CLIFTON , is a chapelry and small well built village, near the confluence of the Ashbourn brook with the river Dove, about l½ miles S.W. from Ashbourn. The Church, dedicated to the Holy Trinity, was erected in 1845, at the cost of upwards of £1,200 raised chiefly by subscriptions through the exertions of the Rev. Samuel Shipley, the then vicar of Ashbourn, Philip Cupiss, Esq., and William Smith, Esq., aided by grants from the Incorporated and Diocesan Societies. It consists of a nave, south porch, and vestry, and has a stone pulpit, semi-hexagonal in form, resting upon a low inverted pyramid; at the west gable, an octagonal turret, with one bell, and at the east, a floriated cross, with a high pitched roof, covered with Newcastle tiles; the style being a transition from early English to the decorated. The church has been enclosed by a stone wall, and the village greatly improved by the taking down some old buildings which obstructed the view of it on the south. The tithes were commuted in 1846, the rectorial for £168 10s., and the vicarial for £12.

The ancient chapel at Clifton , was taken down about the year 1750, and part of the materials were used to repair the chancel of Ashbourn church. The manors of Great and Little Clifton belonged to the Cokaynes, of Ashbourn, in the reigns of Henry VII., Henry VIII., and Queen Elizabeth, they are said to have held them under the Fitzherberts of Norbury. The manors afterwards came to the family of Hayne, in whose possession they still remain. In the accounts of the churchwardens of Uttoxeter, the following item occurs; 1645, August 26th, paid to the inhabitants of Clifton when the plague was there, £5. The living is a perpetual curacy, value £80, has been augmented with £800 Queen Anne’s bounty. The Vicar of Ashbourn is the patron, and the Rev. H. Gamble, B. A., incumbent, who resides at the parsonage house, which was provided at the cost of about £1,000, raised by subscriptions, aided by a grant of £200 from the Diocesan Church Extension Fund, and £200 from the Curates’ Aid Society Fund.
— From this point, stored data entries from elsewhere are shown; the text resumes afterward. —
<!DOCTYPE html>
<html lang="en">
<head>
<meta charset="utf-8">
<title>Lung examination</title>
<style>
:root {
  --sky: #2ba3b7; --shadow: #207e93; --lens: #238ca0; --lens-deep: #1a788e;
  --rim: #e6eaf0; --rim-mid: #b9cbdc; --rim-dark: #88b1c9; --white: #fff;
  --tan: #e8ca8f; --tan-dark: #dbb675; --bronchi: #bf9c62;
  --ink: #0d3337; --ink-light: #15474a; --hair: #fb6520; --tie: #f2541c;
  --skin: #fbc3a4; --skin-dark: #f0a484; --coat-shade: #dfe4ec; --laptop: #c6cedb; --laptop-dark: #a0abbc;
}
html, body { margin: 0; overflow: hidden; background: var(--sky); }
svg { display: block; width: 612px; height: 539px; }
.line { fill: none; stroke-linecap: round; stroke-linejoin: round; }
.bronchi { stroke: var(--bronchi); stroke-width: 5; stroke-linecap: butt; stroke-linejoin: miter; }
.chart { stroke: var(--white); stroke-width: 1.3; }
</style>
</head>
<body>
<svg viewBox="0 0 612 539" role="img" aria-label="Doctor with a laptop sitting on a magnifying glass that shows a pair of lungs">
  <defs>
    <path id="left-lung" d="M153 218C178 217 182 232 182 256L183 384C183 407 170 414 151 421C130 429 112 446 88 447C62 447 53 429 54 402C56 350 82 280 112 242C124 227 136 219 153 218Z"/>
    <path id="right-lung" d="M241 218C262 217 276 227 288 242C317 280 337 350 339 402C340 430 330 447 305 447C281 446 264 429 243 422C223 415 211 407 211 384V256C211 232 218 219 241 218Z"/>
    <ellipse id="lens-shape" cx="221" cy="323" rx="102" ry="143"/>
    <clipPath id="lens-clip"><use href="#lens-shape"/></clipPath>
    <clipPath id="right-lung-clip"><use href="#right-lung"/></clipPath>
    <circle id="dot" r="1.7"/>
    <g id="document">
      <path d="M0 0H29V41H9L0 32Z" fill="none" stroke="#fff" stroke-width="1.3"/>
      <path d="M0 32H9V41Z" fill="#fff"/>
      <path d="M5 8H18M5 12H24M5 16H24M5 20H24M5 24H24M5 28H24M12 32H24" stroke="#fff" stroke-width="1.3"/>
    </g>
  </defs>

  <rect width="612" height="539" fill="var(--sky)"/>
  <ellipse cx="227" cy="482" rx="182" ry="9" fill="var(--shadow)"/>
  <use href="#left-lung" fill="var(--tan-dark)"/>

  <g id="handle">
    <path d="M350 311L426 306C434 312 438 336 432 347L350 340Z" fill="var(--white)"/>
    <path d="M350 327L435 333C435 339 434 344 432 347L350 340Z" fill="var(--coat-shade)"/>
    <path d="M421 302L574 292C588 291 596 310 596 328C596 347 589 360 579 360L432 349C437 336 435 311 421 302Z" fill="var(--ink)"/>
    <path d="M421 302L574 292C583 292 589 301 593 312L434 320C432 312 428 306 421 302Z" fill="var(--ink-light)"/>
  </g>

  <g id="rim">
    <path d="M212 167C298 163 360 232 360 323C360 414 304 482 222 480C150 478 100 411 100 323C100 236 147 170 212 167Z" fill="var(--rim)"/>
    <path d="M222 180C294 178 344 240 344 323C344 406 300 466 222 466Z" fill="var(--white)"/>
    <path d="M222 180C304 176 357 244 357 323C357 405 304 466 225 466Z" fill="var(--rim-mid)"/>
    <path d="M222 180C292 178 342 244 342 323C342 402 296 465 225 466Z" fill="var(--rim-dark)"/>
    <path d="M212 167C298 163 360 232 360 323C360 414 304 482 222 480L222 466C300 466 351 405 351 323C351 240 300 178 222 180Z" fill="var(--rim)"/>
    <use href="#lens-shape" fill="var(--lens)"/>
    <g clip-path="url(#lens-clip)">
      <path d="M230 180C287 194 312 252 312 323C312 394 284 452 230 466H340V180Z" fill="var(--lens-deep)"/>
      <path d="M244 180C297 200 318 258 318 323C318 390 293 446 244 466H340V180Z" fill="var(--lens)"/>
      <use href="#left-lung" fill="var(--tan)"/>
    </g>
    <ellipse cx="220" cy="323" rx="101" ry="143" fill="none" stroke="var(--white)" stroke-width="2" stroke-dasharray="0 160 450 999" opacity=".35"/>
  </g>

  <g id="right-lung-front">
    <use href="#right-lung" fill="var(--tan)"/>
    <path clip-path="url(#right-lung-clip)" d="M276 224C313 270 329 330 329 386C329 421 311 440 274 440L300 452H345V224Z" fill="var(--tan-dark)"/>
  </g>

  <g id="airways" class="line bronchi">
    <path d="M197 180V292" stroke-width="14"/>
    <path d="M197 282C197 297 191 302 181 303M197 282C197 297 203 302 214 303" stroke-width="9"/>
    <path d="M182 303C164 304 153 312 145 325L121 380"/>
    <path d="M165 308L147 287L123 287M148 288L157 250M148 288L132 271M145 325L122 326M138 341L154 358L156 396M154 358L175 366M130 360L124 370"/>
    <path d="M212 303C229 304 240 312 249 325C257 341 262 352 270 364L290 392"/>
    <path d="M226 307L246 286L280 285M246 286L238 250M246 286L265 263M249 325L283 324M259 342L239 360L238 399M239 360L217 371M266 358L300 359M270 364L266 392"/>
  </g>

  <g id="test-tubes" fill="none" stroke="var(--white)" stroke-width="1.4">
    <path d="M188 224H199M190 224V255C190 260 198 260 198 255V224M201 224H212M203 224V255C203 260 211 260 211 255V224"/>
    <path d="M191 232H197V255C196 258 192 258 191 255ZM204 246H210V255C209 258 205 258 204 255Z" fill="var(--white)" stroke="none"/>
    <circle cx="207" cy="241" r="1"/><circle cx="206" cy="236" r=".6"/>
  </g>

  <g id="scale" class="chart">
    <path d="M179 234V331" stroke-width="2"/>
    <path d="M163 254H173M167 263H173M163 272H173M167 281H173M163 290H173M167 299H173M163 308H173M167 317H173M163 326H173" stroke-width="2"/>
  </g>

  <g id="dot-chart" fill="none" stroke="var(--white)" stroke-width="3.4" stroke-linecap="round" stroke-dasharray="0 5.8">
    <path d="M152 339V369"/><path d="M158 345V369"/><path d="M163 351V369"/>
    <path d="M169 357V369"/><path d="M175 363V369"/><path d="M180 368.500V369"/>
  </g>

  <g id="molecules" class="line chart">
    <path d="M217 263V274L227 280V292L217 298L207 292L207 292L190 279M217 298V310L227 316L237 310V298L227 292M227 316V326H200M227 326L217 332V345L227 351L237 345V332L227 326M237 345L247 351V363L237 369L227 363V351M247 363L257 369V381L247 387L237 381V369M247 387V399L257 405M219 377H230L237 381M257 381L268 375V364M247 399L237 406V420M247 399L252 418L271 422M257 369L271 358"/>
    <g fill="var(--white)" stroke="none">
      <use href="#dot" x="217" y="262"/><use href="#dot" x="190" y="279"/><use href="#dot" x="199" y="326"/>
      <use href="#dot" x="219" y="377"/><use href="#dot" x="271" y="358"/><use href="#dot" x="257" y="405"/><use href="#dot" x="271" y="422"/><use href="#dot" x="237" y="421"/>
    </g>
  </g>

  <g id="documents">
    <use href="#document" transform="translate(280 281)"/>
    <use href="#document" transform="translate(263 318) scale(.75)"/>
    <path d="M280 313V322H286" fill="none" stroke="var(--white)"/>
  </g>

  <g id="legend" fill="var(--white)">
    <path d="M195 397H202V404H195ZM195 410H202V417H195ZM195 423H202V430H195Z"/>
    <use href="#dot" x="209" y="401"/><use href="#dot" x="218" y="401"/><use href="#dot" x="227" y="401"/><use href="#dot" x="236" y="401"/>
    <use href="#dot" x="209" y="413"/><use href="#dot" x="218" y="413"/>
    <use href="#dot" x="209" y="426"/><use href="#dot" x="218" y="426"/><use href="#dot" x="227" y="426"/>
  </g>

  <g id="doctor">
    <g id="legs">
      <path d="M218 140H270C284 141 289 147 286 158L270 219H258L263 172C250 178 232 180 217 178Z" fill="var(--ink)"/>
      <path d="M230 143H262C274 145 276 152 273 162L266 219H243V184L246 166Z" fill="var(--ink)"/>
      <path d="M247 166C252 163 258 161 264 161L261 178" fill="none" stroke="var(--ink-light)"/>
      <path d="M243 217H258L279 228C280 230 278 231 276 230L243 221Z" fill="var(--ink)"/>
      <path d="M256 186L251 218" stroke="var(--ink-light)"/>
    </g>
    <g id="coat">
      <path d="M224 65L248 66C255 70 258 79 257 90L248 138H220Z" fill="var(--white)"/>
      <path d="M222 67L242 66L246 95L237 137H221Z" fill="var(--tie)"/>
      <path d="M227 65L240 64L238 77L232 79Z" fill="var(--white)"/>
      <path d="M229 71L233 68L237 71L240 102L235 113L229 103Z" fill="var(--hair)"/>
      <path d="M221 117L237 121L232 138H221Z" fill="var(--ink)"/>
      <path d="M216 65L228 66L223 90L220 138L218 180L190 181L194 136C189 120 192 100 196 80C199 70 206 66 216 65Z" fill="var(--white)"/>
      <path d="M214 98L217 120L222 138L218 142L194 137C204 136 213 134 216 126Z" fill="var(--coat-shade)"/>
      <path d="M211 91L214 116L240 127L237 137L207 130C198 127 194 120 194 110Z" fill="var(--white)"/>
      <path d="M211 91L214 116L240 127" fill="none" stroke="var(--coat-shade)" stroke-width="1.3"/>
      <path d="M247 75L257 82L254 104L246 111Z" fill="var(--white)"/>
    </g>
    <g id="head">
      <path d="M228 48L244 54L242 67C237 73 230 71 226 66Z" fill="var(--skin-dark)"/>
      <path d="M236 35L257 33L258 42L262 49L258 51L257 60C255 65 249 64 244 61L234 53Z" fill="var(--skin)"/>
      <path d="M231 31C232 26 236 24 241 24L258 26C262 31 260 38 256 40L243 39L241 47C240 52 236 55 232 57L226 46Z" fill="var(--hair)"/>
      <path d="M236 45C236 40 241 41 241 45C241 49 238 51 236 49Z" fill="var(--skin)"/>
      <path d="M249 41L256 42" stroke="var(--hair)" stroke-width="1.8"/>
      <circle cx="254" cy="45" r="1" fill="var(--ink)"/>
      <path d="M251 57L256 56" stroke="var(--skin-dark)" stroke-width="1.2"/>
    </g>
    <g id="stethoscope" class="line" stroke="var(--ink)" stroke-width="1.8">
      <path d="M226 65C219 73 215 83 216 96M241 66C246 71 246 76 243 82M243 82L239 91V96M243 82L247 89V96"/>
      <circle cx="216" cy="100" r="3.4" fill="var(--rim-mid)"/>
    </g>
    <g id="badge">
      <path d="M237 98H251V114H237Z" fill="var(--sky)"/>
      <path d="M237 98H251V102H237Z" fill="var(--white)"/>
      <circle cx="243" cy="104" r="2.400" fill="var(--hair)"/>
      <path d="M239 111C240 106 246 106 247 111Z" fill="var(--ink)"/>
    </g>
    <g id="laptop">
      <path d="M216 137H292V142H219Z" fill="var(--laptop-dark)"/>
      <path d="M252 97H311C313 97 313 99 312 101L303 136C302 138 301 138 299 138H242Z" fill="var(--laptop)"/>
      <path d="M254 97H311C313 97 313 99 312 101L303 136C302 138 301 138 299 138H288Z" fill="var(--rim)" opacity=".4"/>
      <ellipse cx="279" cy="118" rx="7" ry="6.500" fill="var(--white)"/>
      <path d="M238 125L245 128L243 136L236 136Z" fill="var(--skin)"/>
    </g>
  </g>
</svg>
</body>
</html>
A commodious school with teacher’s residence, was erected in 1855, at the cost of about £350, exclusive of the site, which was given by Wm. Smith, Esq. It is a mixed school, and capable of accommodating about 50 children, and the average attendance is 40. The Independents have a small chapel, erected by Mr. Dunnicliff. Two persons unknown gave 6s. 8d. each per annum, to the poor of this town­ship for bread. This sum is now paid by the steward of the manor of Clifton , and distributed by the churchwardens on Christmas day. The poor also partake of Shaw and Denton ’s charity